Understand licking behaviour
Animal lick for a number of reasons. This may be normal behaviour or you may wish your pet not to lick as much or to lick appropriate objects, not you!
You pet may be licking due to one or more of the following reasons...
To wash and groom themselves or other animals. Most animals, cats especially self-groom. This is natural behaviour but can become excessive due to conditions such as parasites, allergies or anxiety.
Many animals also like to groom others, including humans. Most animals are able to tolerate this grooming behaviour Some even indulge in mutual grooming, where they groom one another.
Allergies are common in pets and most excessive scratching and skin conditions are due to allergies. Check with your vet.
Parasites can also cause your pet to groom more. Learn more about flea treatments to keep your pet parasite-free.
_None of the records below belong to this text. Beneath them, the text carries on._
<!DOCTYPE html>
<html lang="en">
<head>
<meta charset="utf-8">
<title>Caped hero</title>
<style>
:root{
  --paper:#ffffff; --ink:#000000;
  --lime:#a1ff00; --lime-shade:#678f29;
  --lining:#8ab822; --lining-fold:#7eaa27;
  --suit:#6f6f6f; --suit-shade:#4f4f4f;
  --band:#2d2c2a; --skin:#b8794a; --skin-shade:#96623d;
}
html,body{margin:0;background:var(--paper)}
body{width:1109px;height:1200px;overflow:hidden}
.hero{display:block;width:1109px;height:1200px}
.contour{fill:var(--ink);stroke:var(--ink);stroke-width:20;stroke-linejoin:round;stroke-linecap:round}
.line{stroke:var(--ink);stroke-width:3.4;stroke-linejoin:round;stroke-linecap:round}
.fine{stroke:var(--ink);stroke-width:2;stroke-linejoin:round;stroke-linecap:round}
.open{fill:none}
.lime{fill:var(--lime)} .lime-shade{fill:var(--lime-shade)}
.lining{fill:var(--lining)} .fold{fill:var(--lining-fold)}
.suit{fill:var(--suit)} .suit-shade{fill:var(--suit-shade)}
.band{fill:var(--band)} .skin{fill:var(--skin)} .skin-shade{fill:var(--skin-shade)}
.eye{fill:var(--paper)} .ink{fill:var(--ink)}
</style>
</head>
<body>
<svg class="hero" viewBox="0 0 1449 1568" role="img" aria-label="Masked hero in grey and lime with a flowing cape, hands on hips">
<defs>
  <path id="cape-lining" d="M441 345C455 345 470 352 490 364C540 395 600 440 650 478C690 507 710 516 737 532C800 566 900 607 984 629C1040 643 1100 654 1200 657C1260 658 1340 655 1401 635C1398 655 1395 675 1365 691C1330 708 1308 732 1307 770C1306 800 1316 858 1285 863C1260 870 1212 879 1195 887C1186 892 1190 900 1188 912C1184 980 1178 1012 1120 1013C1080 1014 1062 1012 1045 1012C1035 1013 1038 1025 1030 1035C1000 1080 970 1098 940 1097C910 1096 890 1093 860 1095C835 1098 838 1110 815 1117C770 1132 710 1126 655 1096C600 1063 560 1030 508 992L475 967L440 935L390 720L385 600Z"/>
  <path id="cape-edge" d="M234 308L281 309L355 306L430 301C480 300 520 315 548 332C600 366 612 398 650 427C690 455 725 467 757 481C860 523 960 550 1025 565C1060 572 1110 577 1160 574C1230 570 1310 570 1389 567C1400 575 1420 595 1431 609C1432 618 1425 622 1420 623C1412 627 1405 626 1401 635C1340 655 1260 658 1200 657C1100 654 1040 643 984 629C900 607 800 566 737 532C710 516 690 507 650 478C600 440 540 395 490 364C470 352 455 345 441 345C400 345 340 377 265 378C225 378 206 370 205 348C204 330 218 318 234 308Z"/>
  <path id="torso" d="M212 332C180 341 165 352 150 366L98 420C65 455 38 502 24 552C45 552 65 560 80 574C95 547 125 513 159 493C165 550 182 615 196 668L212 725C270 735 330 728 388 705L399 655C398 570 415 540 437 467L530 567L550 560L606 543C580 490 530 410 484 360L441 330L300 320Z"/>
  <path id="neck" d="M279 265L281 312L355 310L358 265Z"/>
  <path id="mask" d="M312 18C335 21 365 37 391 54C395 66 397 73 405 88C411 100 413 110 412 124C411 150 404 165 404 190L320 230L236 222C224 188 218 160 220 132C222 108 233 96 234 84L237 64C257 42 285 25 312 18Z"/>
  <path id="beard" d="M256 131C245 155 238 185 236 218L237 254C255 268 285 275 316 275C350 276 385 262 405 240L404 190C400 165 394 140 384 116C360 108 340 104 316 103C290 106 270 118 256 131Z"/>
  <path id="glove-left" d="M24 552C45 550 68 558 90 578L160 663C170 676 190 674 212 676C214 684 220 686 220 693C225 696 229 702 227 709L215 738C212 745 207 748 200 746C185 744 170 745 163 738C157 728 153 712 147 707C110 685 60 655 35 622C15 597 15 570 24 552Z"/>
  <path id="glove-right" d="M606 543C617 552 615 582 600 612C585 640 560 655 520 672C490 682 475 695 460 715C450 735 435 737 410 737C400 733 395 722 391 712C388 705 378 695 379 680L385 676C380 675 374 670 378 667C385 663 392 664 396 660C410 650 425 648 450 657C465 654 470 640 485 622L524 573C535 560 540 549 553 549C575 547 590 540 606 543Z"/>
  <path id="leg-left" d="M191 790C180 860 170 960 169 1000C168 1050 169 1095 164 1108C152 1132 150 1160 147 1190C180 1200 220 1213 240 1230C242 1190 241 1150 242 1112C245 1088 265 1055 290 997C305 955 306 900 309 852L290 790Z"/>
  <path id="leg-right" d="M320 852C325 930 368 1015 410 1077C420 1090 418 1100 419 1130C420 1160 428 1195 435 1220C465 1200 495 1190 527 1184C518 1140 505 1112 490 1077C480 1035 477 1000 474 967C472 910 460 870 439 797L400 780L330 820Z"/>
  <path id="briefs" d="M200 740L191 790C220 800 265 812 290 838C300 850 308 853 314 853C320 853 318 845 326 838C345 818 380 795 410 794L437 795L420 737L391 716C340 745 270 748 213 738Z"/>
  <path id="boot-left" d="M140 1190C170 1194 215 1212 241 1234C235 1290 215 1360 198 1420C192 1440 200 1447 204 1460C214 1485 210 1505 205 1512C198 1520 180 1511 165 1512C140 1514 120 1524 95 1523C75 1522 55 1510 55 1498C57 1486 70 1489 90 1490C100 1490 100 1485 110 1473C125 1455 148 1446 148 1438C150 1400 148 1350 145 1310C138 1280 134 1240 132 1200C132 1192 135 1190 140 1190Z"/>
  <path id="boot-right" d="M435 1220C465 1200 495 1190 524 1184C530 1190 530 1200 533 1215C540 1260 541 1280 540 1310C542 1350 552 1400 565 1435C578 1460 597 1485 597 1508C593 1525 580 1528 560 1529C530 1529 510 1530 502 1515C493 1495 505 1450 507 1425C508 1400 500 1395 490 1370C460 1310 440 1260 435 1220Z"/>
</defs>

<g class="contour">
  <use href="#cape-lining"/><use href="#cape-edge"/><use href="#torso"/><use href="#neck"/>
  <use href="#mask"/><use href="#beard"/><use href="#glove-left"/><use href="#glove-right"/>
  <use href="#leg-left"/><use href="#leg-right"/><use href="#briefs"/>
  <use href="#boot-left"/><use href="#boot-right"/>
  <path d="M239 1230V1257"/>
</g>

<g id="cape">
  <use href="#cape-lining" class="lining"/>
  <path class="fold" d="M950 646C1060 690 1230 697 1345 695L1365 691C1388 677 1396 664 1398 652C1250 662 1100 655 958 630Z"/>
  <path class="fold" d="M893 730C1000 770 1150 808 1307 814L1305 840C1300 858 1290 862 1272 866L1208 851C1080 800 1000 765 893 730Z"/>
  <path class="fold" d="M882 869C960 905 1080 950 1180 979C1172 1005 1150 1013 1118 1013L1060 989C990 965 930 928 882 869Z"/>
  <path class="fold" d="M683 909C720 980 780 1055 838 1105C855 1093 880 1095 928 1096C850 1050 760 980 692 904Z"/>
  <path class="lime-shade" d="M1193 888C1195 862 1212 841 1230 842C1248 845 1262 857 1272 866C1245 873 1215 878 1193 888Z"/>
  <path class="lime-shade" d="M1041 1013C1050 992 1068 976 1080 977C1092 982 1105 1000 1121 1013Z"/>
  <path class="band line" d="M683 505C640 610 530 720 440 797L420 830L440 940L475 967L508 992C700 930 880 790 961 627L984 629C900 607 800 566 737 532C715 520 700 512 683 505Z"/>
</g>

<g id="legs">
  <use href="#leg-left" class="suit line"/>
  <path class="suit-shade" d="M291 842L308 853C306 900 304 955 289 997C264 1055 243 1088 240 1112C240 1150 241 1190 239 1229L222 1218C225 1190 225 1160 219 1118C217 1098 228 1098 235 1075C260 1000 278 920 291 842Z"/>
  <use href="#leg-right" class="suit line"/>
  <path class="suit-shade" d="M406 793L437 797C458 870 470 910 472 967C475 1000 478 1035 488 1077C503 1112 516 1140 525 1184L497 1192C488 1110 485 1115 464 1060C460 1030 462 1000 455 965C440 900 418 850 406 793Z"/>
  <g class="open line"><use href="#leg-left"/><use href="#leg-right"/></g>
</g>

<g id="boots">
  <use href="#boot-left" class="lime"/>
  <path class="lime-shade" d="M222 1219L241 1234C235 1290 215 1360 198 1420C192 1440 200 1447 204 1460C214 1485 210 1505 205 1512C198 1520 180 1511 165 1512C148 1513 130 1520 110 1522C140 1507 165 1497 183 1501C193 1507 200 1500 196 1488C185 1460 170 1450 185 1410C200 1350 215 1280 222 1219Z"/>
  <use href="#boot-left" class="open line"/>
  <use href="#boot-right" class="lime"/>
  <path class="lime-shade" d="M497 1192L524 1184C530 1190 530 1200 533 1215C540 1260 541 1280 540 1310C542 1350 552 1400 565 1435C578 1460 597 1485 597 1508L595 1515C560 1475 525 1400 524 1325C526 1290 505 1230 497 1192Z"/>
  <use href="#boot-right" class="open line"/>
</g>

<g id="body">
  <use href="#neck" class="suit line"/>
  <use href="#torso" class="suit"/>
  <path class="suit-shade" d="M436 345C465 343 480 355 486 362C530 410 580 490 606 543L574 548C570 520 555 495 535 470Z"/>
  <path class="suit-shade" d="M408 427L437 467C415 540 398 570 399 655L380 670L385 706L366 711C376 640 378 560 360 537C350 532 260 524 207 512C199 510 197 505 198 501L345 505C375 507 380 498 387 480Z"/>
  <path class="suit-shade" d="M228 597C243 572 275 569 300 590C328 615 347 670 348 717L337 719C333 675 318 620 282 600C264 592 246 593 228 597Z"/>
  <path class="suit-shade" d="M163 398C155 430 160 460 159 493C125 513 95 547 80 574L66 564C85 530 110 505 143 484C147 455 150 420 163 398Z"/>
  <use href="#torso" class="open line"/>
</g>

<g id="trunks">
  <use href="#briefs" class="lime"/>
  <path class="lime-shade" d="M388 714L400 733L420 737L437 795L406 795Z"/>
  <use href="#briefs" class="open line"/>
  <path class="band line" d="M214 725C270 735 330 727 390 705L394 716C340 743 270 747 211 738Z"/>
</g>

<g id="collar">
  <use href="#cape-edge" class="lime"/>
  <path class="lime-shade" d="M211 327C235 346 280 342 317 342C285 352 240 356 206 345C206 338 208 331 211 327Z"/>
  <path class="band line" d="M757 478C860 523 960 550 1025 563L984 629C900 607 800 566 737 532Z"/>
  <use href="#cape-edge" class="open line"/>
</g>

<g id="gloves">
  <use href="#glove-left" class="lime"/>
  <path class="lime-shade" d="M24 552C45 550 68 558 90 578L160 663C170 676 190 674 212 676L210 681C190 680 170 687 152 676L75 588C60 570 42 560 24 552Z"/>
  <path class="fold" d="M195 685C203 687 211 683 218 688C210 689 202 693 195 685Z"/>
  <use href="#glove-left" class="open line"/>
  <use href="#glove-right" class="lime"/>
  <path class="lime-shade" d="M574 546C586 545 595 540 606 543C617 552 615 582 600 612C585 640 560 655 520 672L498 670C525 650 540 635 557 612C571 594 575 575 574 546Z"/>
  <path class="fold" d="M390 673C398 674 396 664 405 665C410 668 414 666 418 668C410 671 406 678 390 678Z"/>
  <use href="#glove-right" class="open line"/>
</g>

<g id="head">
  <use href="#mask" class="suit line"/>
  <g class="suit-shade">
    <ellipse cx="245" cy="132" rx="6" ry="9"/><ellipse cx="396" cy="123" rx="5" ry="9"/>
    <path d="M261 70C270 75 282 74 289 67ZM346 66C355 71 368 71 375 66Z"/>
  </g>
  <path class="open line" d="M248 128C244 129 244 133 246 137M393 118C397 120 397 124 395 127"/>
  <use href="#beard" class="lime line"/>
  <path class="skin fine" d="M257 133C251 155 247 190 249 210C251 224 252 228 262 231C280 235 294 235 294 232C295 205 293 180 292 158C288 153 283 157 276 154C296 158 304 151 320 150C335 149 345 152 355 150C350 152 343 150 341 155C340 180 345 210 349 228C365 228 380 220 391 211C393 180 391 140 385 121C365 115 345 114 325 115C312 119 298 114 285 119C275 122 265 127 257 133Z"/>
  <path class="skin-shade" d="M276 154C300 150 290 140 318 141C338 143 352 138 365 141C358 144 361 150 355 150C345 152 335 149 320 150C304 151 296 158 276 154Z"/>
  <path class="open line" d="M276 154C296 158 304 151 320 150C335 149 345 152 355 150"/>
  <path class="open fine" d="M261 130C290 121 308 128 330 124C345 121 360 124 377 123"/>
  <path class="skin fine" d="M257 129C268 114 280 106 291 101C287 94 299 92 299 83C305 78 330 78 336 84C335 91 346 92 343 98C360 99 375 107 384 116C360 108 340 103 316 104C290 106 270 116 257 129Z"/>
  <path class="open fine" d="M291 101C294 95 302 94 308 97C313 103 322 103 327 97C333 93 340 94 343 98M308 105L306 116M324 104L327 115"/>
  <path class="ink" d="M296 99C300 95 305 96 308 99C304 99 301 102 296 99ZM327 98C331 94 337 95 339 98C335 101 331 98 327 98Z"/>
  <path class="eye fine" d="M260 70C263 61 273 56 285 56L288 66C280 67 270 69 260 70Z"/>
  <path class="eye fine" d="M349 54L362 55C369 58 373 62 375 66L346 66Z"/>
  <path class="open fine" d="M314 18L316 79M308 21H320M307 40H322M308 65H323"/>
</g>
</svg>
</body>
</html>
When dogs are stressed they may lick their lips or yawn. These are signals of mild stress and owners need to heed their dog's signals. If your dog looks stressed, remove it from the situation.
When animals feel anxious, activities such as self-grooming may calm them down. This is especially true of cats. If your cat is over-grooming, ask yourself if they could be anxious.
Is your pet obsessive-compulsive? Do they lick the air for apparently no purpose at all? Again, this could be caused by anxiety or other medical conditions. Please speak to your vet.
'Stop licking me!' I often hear owners say to their dogs.
Dogs and cats with sore mouths - teeth or gums - will often try to relieve the pain by licking or chewing on objects around them. A dental check will ensure your pet's mouth is as healthy as possible.
Tasting or exploring the world
Like humans babies, young kittens and puppies explore the world with their mouths. This leads to chewing and licking behaviour. Dogs continue chewing throughout their lives, sometimes to their owners' dismay.
Most animals will be attracted to surfaces that have food on them.
Satisfying dietary needs
Licking may be a way of sampling what's around you and perhaps animals do this instinctively to try to make up for missing elements - vitamins or minerals - in their diet. Dietary deficiencies may also be caused by physiological conditions so have your pet checked at the vet.
Some animals seem particularly attracted to sweat, after you have exercised for example, or dirt, after gardening.
Our pets will often lick us to gain attention. This works as we push them away, shout at them to stop or plare at them. Sometimes we even laugh. All of these humans responses will encourage your pet to lick you more.